By Linda Bordoni
Following 87-year-old Denis Goldberg’s death on 29 April, South African President Cyril Ramaphosa ordered the country’s flags to fly at half-mast to observe four days of national mourning.
Ramaphosa, himself one of Goldberg’s companions during the long fight for democracy in South Africa, pointed out that his “revolutionary contribution reinforced the non-racial character of the Struggle and of the country’s democratic dispensation.”
Many others, including Anglican Archbishop Emeritus and Nobel Peace prize winner, Desmond Tutu, have raised their voices to honour a man whose great sense of justice drove him to fight injustice in his country at great personal cost.
History books, media footage and articles tell of how, in the early 1950’s, Goldberg joined the underground African National Congress’ struggle for equality and of how this led to his arrest and conviction at the famed Rivonia Treason Trial, along with Nelson Mandela and ten others.
They also tell how Denis Goldberg spent 22 years in jail, and how, after his release in 1985, he continued to campaign against the apartheid system from London until the system was fully abolished with the 1994 election in South Africa.
I spoke to South Africa’s Ambassador to the Holy See, George Johannes, who spent years in exile in London with Goldberg during some of the darkest times of South Africa’s history.
Ambassador Johannes told me that although Denis Goldberg was of the Jewish faith, he always held the Social Doctrine of the Catholic Church in high esteem, quoting from it on many occasions and upholding its values as his own.
He was a man who was prepared to sacrifice all in his battle to affirm human dignity and the need for the common good. His concern for social justice, explained the Ambassador, was at the root of his determination to fight oppression and exploitation.
Johannes said that Goldberg did not shy away from comparing South Africa’s “Freedom Charter” to the Social Doctrine of the Church, a document he would refer to for its unequalled treasure of wisdom about building a just society.
One trait of Goldberg’s that the Ambassador remembers well, was his capacity to empathize, to be moved to compassion. He told me that Goldberg would suffer and cry when told of the cruel things being done to his companions who were still in jail, or were being apprehended by security forces back home.

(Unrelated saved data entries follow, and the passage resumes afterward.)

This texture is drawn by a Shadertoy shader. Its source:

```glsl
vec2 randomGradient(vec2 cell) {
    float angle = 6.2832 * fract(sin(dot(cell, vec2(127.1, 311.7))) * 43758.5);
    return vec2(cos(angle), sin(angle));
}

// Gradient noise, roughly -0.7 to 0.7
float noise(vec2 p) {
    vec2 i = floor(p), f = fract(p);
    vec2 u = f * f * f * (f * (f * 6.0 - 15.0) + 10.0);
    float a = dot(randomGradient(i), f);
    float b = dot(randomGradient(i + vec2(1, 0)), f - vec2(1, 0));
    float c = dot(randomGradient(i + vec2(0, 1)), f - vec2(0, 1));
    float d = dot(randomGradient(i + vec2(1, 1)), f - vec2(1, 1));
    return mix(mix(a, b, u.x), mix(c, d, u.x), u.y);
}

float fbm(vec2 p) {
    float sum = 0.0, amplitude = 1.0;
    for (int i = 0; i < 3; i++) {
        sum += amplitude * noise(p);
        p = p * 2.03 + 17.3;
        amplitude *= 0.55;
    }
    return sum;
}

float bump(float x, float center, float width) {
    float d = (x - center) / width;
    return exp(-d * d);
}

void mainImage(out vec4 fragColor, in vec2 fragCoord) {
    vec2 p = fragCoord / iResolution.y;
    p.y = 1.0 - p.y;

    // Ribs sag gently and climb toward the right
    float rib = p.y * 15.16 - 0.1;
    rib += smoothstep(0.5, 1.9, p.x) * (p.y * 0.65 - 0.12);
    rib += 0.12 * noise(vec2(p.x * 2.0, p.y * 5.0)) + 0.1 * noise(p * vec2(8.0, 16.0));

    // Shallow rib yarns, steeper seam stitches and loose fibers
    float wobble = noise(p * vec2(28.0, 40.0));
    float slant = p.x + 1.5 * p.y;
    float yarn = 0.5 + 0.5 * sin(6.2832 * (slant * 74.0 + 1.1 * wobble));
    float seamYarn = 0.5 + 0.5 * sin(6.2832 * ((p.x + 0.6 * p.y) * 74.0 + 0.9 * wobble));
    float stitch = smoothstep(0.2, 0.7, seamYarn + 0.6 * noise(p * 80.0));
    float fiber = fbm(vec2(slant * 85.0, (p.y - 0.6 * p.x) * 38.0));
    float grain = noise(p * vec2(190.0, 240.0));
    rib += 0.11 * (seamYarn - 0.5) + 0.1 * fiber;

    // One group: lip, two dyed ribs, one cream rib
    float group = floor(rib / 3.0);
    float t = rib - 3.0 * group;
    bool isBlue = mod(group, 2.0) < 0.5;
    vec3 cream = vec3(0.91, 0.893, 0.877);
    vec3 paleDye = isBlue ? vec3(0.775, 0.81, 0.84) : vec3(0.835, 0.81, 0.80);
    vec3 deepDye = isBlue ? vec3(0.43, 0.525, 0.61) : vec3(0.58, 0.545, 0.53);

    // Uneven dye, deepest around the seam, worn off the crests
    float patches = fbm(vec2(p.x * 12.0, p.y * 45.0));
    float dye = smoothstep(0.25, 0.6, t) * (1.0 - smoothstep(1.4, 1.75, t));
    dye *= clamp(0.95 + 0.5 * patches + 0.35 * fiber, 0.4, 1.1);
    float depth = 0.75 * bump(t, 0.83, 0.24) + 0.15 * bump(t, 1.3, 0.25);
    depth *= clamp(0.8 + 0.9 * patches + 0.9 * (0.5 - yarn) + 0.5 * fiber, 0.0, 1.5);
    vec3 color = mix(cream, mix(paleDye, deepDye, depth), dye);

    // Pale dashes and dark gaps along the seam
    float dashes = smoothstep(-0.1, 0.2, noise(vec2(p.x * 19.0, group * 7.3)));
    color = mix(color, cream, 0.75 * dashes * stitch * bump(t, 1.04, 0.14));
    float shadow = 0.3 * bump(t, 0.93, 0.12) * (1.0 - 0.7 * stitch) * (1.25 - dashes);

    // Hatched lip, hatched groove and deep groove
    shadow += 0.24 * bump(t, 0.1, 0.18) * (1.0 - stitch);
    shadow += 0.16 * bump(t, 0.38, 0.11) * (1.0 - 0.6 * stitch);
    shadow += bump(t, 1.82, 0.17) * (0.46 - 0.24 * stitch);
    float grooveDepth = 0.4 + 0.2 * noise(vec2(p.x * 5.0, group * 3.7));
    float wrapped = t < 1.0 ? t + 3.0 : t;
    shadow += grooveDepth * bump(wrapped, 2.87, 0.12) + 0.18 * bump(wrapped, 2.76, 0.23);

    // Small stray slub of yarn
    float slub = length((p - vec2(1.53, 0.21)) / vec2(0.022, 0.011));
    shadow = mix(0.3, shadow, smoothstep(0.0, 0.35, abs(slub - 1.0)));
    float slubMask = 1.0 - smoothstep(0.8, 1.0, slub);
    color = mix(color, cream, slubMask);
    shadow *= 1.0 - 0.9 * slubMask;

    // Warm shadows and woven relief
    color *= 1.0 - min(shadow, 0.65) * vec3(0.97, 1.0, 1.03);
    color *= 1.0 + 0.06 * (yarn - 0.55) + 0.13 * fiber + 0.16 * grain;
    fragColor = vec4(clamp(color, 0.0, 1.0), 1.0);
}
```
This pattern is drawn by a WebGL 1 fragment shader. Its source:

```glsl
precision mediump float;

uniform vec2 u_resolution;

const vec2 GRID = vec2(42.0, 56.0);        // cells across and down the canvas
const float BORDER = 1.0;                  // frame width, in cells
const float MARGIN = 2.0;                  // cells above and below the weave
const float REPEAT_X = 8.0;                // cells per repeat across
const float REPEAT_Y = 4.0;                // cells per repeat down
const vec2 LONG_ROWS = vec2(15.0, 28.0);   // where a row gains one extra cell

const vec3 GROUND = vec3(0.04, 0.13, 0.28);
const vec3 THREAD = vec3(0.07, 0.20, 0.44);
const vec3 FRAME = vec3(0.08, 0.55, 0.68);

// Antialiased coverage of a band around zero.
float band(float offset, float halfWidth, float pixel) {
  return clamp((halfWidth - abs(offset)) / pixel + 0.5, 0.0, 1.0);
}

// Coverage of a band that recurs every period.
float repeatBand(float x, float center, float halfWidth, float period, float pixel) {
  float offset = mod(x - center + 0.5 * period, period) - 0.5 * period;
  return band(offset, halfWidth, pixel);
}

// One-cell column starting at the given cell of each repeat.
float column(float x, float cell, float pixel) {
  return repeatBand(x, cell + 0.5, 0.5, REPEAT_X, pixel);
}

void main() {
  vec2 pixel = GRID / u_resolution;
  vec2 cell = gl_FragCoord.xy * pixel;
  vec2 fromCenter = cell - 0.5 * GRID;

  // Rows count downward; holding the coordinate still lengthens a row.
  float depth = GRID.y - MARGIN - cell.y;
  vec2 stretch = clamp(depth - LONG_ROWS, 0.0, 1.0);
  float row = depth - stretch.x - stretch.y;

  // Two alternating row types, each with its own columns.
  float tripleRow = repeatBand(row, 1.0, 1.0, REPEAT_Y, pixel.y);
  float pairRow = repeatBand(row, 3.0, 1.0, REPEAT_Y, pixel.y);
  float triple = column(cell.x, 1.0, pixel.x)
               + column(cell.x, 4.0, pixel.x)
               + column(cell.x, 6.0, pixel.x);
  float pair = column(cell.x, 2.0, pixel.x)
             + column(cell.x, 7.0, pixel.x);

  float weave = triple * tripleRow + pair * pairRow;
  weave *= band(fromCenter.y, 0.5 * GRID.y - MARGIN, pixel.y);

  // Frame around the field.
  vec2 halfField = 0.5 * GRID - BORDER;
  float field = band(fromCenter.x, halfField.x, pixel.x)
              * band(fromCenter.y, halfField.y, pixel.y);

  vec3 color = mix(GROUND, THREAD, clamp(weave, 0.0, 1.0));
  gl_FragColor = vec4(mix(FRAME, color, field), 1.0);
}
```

Those London years came to an end for both men and their ways parted, but Ambassador Johannes said they always kept in touch and Goldberg was thrilled for Johannes’ appointment at the Holy See.
During one of their exchanges, a conversation took place about Pope Francis’ Encyclical ‘Laudato Sì’ when it was first released: “It was clear that Goldberg was extremely interested,” Johannes added, “So I sent him a copy.”
“He fell in love with it!” he said, “When he called to thank me for the gift, he told me it contained his philosophy!”